Search the material below for lines containing the string "iResolution", and copy every one you find.
(Task input begins)
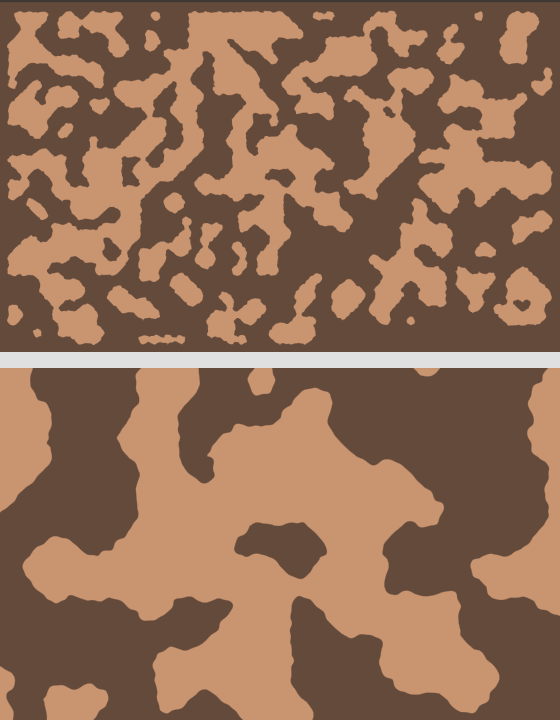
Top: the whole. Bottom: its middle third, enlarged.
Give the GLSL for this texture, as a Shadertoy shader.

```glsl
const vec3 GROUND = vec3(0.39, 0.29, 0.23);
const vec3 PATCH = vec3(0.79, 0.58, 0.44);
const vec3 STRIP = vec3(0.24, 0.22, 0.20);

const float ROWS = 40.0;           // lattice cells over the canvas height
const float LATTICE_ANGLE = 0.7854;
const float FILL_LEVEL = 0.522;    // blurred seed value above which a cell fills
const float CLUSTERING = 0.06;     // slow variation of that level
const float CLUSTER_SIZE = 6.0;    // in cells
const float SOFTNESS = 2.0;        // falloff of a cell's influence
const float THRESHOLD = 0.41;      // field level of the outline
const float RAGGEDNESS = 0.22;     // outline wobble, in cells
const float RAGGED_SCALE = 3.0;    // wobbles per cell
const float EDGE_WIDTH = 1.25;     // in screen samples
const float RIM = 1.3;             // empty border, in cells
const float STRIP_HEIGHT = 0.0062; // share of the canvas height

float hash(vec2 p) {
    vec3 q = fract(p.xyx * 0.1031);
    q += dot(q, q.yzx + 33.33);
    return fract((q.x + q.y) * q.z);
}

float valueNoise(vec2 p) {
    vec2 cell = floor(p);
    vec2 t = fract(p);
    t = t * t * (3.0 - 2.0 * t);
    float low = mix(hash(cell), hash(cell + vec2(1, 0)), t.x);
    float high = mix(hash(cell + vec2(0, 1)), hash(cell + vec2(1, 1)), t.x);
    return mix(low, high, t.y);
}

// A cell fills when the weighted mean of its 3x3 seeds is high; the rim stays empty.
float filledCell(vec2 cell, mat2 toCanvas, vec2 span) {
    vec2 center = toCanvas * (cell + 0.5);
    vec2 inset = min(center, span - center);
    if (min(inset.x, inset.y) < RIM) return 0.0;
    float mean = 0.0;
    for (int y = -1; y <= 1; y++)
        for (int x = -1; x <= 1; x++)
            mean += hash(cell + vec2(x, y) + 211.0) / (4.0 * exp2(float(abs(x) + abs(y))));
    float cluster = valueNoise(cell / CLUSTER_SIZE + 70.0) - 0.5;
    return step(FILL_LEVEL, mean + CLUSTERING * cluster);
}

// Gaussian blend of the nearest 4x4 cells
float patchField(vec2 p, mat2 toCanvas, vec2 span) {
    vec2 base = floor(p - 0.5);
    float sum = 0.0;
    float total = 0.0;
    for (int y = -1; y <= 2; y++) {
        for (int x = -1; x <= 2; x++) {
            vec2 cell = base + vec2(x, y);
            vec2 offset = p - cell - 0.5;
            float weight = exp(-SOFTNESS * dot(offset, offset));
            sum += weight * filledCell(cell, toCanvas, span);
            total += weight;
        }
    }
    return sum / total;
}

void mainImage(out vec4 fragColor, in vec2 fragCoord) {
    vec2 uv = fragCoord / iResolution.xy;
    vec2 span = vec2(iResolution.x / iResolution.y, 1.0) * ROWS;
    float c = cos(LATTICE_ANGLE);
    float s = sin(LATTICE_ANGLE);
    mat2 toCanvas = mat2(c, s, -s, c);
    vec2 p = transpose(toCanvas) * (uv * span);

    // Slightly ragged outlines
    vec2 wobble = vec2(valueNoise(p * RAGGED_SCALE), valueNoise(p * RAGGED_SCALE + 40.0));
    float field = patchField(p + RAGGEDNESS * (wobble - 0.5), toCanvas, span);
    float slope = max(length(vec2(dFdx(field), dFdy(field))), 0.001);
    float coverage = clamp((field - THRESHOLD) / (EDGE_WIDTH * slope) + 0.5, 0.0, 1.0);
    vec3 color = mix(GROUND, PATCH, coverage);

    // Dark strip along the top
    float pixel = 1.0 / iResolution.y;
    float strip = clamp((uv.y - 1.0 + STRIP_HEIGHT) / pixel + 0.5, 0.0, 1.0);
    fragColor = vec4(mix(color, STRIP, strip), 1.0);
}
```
(Task input ends)
Expected output:
    vec2 uv = fragCoord / iResolution.xy;
    vec2 span = vec2(iResolution.x / iResolution.y, 1.0) * ROWS;
    float pixel = 1.0 / iResolution.y;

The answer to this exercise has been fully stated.